Tobias said that while he expects other companies to thrive in this business, standalone daily deals companies will continue to struggle. He predicted an additional 200 deal sites will shut their doors by the end of June 2012.
“It’s just too expensive to build a consumer brand,” said Tobias, saying Groupon spent $1 billion to build its brand before going public. “That’s just too expensive. No one else can afford that.”
BuyWithMe, which was another big player in the daily deals world, slashed its headcount and then sold itself to Gilt Groupe’s Gilt City in November for what is believed to be a relatively low sum.
But none of this means the daily deals market itself will see a decline in overall revenue. Instead, analysts see it expanding in this tough economic recovery.
“I think people have become accustomed to and maybe even conditioned to expect something more than simply retail,” said Kessler. “It is a very large, very exciting and ultimately perhaps very profitable category that could show growth across a number of dimensions for years and years to come. There are a lot of big and small companies alike that see the opportunity and want to seize upon it in some way.”
LivingSocial IPO in Doubt
There has been much speculation about whether or not LivingSocial, the No. 2 player in daily deals, will go public.
While that door appeared to be open a year ago as Wall Street was enamored by the next-generation of Internet companies, that love affair has faded in recent months.
Nowhere has that sentiment shift been more clear than Groupon, which has suffered a number of pre- and post-IPO stumbles. Due to concerns about its business model and revenue metrics, the Chicago-based company’s IPO valuation of $12.7 billion was less than half as previously anticipated. Worse, its stock tumbled as low as $14.85 late last month -- significantly below its IPO price of $20 and marking an alarming development.
“You can’t go public when the No. 1 guy is trading below IPO price. You’re done,” said Tobias. “Their only choice is to sell the company.”
This atmosphere could lead LivingSocial, which operates in 21 countries, to open itself up to a sale. This week LivingSocial disclosed a $400 million fundraising that reportedly valued the company at $6 billion, compared with Groupon’s current $13.5 billion market valuation.

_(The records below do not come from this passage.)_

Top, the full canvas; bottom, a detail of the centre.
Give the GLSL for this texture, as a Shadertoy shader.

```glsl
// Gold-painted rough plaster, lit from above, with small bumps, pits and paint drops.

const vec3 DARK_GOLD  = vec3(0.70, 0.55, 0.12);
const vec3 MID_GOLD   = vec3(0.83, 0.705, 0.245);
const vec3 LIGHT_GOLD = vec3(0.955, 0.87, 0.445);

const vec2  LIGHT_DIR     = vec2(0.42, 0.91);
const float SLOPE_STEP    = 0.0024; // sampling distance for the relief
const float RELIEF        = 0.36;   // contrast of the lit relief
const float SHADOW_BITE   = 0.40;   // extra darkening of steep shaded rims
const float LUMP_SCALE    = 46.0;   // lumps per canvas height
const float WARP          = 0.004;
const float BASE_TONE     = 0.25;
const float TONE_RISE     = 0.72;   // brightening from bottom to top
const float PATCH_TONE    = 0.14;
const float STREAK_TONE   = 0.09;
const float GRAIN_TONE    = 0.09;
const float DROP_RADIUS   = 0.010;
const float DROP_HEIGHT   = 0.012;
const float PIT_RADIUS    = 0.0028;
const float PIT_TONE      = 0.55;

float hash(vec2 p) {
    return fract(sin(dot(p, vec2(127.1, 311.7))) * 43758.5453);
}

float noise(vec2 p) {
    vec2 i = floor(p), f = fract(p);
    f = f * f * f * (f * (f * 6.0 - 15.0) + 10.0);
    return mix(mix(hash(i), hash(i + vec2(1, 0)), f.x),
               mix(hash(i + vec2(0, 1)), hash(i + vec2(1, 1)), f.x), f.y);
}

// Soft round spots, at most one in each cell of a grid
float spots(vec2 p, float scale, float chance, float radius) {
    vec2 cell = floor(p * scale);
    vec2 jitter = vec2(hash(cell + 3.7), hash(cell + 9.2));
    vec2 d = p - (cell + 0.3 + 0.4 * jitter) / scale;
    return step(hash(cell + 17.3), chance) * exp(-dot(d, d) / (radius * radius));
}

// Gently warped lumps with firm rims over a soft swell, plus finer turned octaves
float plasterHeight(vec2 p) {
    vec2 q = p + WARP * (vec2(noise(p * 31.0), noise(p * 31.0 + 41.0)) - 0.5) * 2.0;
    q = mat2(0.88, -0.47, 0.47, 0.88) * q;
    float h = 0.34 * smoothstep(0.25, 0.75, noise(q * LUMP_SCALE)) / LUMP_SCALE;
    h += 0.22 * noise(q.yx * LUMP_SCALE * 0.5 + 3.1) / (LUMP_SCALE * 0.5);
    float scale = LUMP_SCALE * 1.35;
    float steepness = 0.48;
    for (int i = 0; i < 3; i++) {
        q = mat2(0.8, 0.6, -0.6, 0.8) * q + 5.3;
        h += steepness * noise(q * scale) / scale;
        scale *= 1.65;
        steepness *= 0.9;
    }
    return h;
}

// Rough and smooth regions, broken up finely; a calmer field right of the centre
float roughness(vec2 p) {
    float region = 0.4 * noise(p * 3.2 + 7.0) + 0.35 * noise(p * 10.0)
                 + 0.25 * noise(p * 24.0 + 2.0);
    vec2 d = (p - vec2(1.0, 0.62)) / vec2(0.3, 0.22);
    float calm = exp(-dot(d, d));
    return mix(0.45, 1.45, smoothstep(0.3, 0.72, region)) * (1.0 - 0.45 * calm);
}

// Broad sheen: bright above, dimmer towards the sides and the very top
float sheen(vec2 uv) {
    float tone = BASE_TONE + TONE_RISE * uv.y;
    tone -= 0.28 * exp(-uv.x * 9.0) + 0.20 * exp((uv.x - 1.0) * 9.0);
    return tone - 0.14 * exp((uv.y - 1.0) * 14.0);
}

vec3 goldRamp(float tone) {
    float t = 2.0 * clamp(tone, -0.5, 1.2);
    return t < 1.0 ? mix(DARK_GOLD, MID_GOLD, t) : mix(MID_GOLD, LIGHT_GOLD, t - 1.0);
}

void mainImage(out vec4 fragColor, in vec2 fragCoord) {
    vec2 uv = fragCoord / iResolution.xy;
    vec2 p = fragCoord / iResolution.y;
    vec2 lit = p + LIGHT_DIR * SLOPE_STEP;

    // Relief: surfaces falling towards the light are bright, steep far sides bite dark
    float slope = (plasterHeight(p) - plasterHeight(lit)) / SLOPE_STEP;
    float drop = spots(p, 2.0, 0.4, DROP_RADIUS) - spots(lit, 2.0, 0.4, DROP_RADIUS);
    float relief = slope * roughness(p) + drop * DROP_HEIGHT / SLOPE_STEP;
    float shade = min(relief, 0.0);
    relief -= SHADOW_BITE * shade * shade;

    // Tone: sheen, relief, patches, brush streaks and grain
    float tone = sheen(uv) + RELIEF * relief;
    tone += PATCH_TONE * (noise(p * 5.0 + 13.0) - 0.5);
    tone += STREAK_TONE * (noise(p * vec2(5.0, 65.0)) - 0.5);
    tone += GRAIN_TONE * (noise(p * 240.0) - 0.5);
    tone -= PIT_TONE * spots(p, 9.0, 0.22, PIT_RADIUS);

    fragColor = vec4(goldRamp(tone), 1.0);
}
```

The Groupon experience “has made going public less attractive and being acquired relatively more attractive,” Rob Enderle, principal analyst at the Enderle Group, wrote in an e-mail.
Other companies that could look to acquire LivingSocial and its 40 million subscribers include Microsoft (MSFT), eBay (EBAY) and Google, which launched its own service, Google Offers, earlier this year. Enderle also pointed to Chinese Internet companies Alibaba and Baidu.com (BIDU) as well as whichever company acquires Yahoo! (YHOO).
Several big technology companies have tons of cash on hand -- Microsoft had $57.4 billion in cash and short-term investments at the end of September -- and believe buying back stock has fallen out of favor.
“Many companies are both relatively inexpensive and are limited by scale suggesting acquisitions can prove the greatest and most assured return on investment across the available choices,” said Enderle.